Altered functional brain connectivity in children and young people with opsoclonus-myoclonus syndrome.
Chekroud AM., Anand G., Yong J., Pike M., Bridge H.
AIM: Opsoclonus-myoclonus syndrome (OMS) is a rare, poorly understood condition that can result in long-term cognitive, behavioural, and motor sequelae. Several studies have investigated structural brain changes associated with this condition, but little is known about changes in function. This study aimed to investigate changes in brain functional connectivity in patients with OMS. METHOD: Seven patients with OMS and 10 age-matched comparison participants underwent 3T magnetic resonance imaging (MRI) to acquire resting-state functional MRI data (whole-brain echo-planar images; 2mm isotropic voxels; multiband factor ×2) for a cross-sectional study.

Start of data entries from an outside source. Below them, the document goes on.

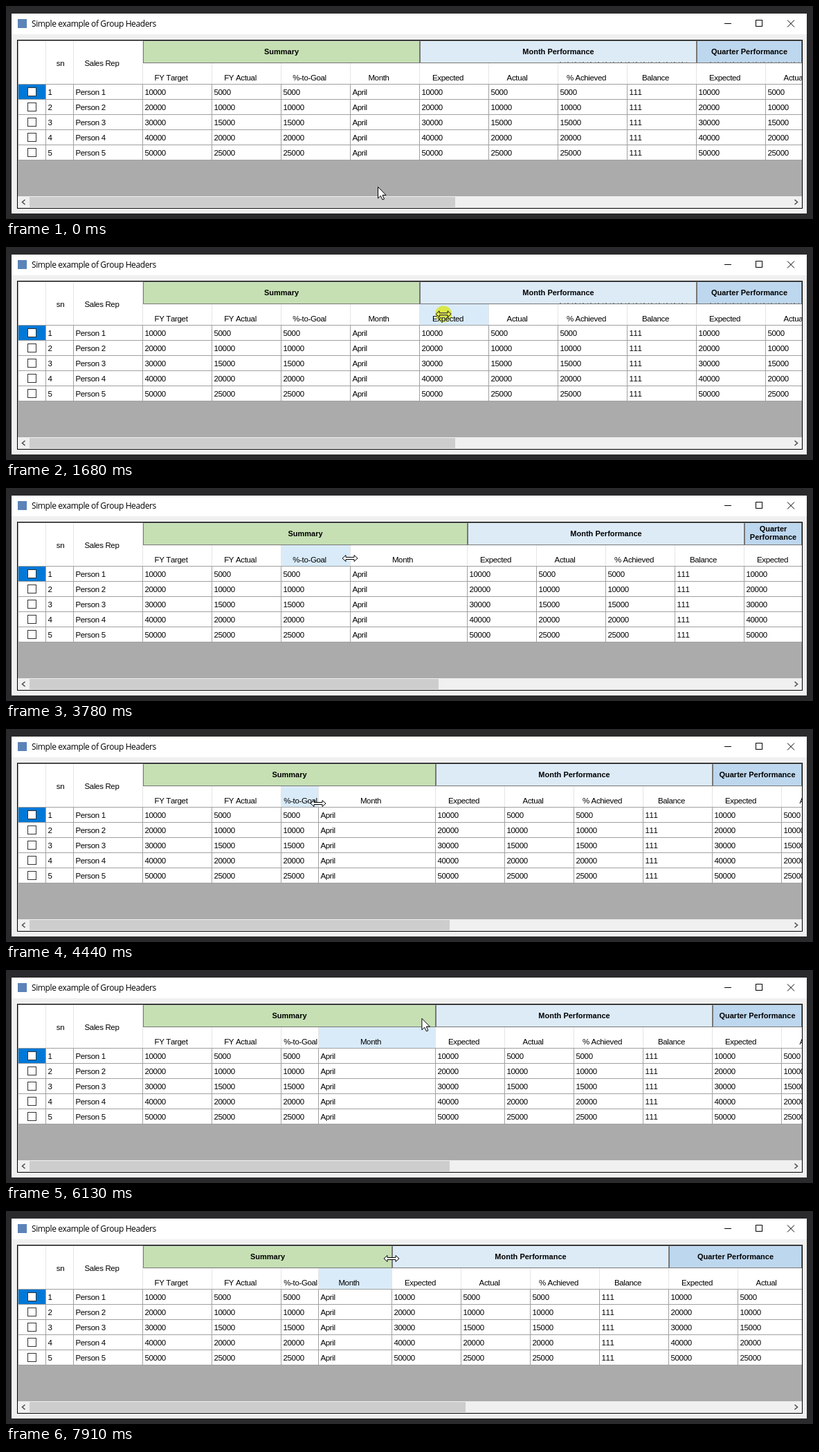
An HTML page with a canvas for the animation above (8 s loop, 1166x309 px).

```html
<!DOCTYPE html>
<html lang="en">
<head>
<meta charset="utf-8">
<title>Group headers</title>
<style>
html, body { margin: 0; width: 1166px; height: 309px; overflow: hidden; }
canvas { display: block; }
</style>
</head>
<body>
<canvas id="stage" width="1166" height="309"></canvas>
<script>
const c = document.getElementById('stage').getContext('2d');
const LOOP = 8000, LEFT = 17, RIGHT = 1150, ROWS = 5;
const HEAD_END = 113, ROW_H = 22, GROUP_H = 33;
const GRID = '#a0a0a0', FAINT = '#e5e5e5';
const PLAIN = { font: '11.5px "Liberation Sans", Arial, sans-serif', spacing: '-0.35px' };
const BOLD = { font: 'bold 11px "Liberation Sans", Arial, sans-serif', spacing: '0px' };
const TITLE = { font: '12px "Open Sans", sans-serif', spacing: '-0.4px' };

const COLUMNS = ['', 'sn', 'Sales Rep', 'FY Target', 'FY Actual', '%-to-Goal', 'Month',
  'Expected', 'Actual', '% Achieved', 'Balance', 'Expected', 'Actual'];
const FIRST_GROUPED = COLUMNS.indexOf('FY Target');
const GROUPS = [
  { label: 'Summary', fill: '#c6e0b4', span: 4 },
  { label: 'Month Performance', fill: '#ddebf7', span: 4 },
  { label: 'Quarter Performance', fill: '#bdd7ee', span: 2 }
];

function cellValue(label, n) {
  switch (label) {
    case '': return '';
    case 'sn': return n;
    case 'Sales Rep': return 'Person ' + n;
    case 'Month': return 'April';
    case 'Balance': return 111;
    case 'FY Target':
    case 'Expected': return n * 10000;
    default: return n * 5000;
  }
}

// The pointer's story: glides and column drags, in order.
const start = { x: 537, y: 262 };
const moves = [], drags = [];

function glide(from, to, x, y) {
  moves.push({ from, to, x, y });
}

function drag(label, change, y, { press, from, to, release }) {
  glide(from, to, moves.at(-1).x + change, y);
  drags.push({ column: COLUMNS.indexOf(label), change, press, release });
}

glide(30, 530, 595, 100);
drag('Month', 69, 95, { press: 910, from: 1500, to: 1950, release: 1950 });
glide(3110, 3780, 497, 102);
drag('%-to-Goal', -46, 108, { press: 3980, from: 4040, to: 4270, release: 4420 });
glide(5090, 5590, 522, 79);
glide(5690, 6480, 633, 66);
glide(6680, 6880, 620, 66);
drag('Month', -63, 69, { press: 7230, from: 7280, to: 7890, release: 7890 });

const clamp = v => Math.max(0, Math.min(1, v));

function pointerAt(t) {
  let { x, y } = start;
  for (const m of moves) {
    const k = 1 - (1 - clamp((t - m.from) / (m.to - m.from))) ** 1.5;
    x += (m.x - x) * k;
    y += (m.y - y) * k;
  }
  return { x, y };
}

function rect(x, y, w, h, color) {
  c.fillStyle = color;
  c.fillRect(x, y, w, h);
}

function frame(x, y, w, h, color) {
  c.strokeStyle = color;
  c.lineWidth = 1;
  c.strokeRect(x + .5, y + .5, w - 1, h - 1);
}

function text(s, x, y, style = PLAIN, align = 'left') {
  c.font = style.font;
  c.letterSpacing = style.spacing;
  c.fontKerning = 'none';
  c.textAlign = align;
  c.fillStyle = '#000';
  c.fillText(s, x, y);
}

function trace(points, x = 0, y = 0) {
  c.beginPath();
  points.forEach(([dx, dy]) => c.lineTo(x + dx, y + dy));
}

function line(points, color, width = 1) {
  trace(points);
  c.strokeStyle = color;
  c.lineWidth = width;
  c.stroke();
}

function drawWindow() {
  rect(0, 0, 1166, 309, '#2a2a2d');
  rect(8, 11, 1149, 290, '#f0f0f0');
  rect(8, 11, 1149, 30, '#fff');
  rect(17, 19, 13, 13, '#5b83b8');
  text('Simple example of Group Headers', 37, 30, TITLE);
  line([[1038, 25.5], [1048, 25.5]], '#000');
  frame(1083, 20, 10, 10, '#000');
  line([[1129, 20.5], [1139, 30.5]], '#000');
  line([[1139, 20.5], [1129, 30.5]], '#000');
  rect(16, 49, 1135, 245, '#000');
  rect(LEFT, 50, 1133, 243, '#ababab');
}

function drawScrollbar(extra) {
  rect(LEFT, 276, 1133, 17, '#f0f0f0');
  rect(34, 277, Math.round(615 * 1700 / (1700 + extra)), 15, '#cdcdcd');
  for (const [x, side] of [[25.5, 1], [1141.5, -1]]) {
    line([[x + 2 * side, 281], [x - 2 * side, 284.5], [x + 2 * side, 288]], '#505050', 1.6);
  }
}

function drawCells(edges, hot) {
  rect(LEFT, 50, 1133, 174, '#fff');
  if (hot >= FIRST_GROUPED) {
    rect(edges[hot] + 1, 83, edges[hot + 1] - edges[hot] - 1, 30, '#d9ebf9');
  }
  rect(18, 114, 39, 21, '#0078d7');
  for (let r = 0; r <= ROWS; r++) rect(LEFT, HEAD_END + r * ROW_H, 1133, 1, GRID);

  COLUMNS.forEach((label, i) => {
    const x = edges[i], end = edges[i + 1];
    rect(end, 50, 1, HEAD_END - 50, FAINT);
    rect(end, HEAD_END, 1, ROWS * ROW_H + 1, GRID);
    // wide columns keep room for a sort arrow
    const shift = end - x < 70 ? 1 : -9;
    text(label, (x + end + 1) / 2 + shift, i < FIRST_GROUPED ? 87 : 108, PLAIN, 'center');
    for (let n = 1; n <= ROWS; n++) text(cellValue(label, n), x + 3.5, 107 + n * ROW_H);
  });

  for (let r = 0; r < ROWS; r++) {
    rect(31, 118 + r * ROW_H, 13, 13, '#fff');
    frame(31, 118 + r * ROW_H, 13, 13, '#333');
  }
  rect(LEFT, 50, 1, 174, GRID);
  rect(LEFT, 50, 1133, 1, GRID);
}

function drawGroups(edges) {
  let column = FIRST_GROUPED;
  for (const { label, fill, span } of GROUPS) {
    const x = edges[column] + 1;
    column += span;
    const end = Math.min(RIGHT, edges[column] + 1), mid = (x + end) / 2;
    rect(x, 50, end - x, GROUP_H, fill);
    frame(x, 50, end - x, GROUP_H, '#777');
    const lines = end - x < 114 ? label.split(' ') : [label];
    lines.forEach((s, i) => text(s, mid, 76 - 6.5 * lines.length + i * 12, BOLD, 'center'));
  }
}

// slivers left over from earlier header painting
function drawRemnants() {
  c.setLineDash([2, 5, 1, 3]);
  line([[800, 81.5], [985, 81.5]], '#888');
  line([[1017, 81.5], [1148, 81.5]], '#888');
  c.setLineDash([]);
}

function drawPointer({ x, y }, resizing) {
  const half = [[-11, 0], [-6, -4.5], [-6, -1.5], [6, -1.5], [6, -4.5], [11, 0]];
  const arrow = [[.5, .5], [.5, 17], [4.3, 13.4], [7, 19], [9.5, 18], [7, 12.3], [12, 12.3]];
  trace(resizing ? [...half, ...half.map(([dx, dy]) => [-dx, -dy])] : arrow, x, y);
  c.closePath();
  c.fillStyle = '#fff';
  c.fill();
  c.strokeStyle = '#000';
  c.lineWidth = 1;
  c.stroke();
}

function drawPress({ x, y }, alpha) {
  c.save();
  c.globalAlpha = alpha;
  c.globalCompositeOperation = 'darken';
  c.beginPath();
  c.arc(x, y, 12, 0, 2 * Math.PI);
  c.fillStyle = '#ece846';
  c.fill();
  c.restore();
}

function draw(t) {
  const widths = COLUMNS.map((_, i) => i < 2 ? 40 : 100);
  let extra = 0, press = 0;
  for (const d of drags) {
    if (t >= d.release) {
      widths[d.column] += d.change;
      extra += d.change;
    } else if (t >= d.press) {
      press = clamp((t - d.press + 15) / 50);
    }
  }
  const edges = [LEFT];
  widths.forEach((w, i) => edges.push(edges[i] + w));

  const pointer = pointerAt(t);
  const inHeader = pointer.y < HEAD_END;
  const hot = inHeader ? edges.findIndex(e => e >= pointer.x) - 1 : -1;
  const nearEdge = inHeader && edges.some(e => Math.abs(e - pointer.x) < 4);

  drawWindow();
  c.save();
  c.beginPath();
  c.rect(LEFT, 50, RIGHT - LEFT, 243);
  c.clip();
  drawCells(edges, hot);
  drawGroups(edges);
  if (t < drags[0].release) drawRemnants();
  drawScrollbar(extra);
  c.restore();
  drawPointer(pointer, press > 0 || nearEdge);
  if (press) drawPress(pointer, press);
}

const began = performance.now();
function tick() {
  draw((performance.now() - began) % LOOP);
  requestAnimationFrame(tick);
}
tick();
</script>
</body>
</html>
```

A seed-based analysis identified brain regions in which signal changes over time correlated with the cerebellum. Model-free analysis was used to determine brain networks showing altered connectivity. RESULTS: In patients with OMS, the motor cortex showed significantly reduced connectivity, and the occipito-parietal region significantly increased connectivity with the cerebellum relative to the comparison group. A model-free analysis also showed extensive connectivity within a visual network, including the cerebellum and basal ganglia, not present in the comparison group. No other networks showed any differences between groups. INTERPRETATION: Patients with OMS showed reduced connectivity between the cerebellum and motor cortex, but increased connectivity with occipito-parietal regions. This pattern of change supports widespread brain involvement in OMS.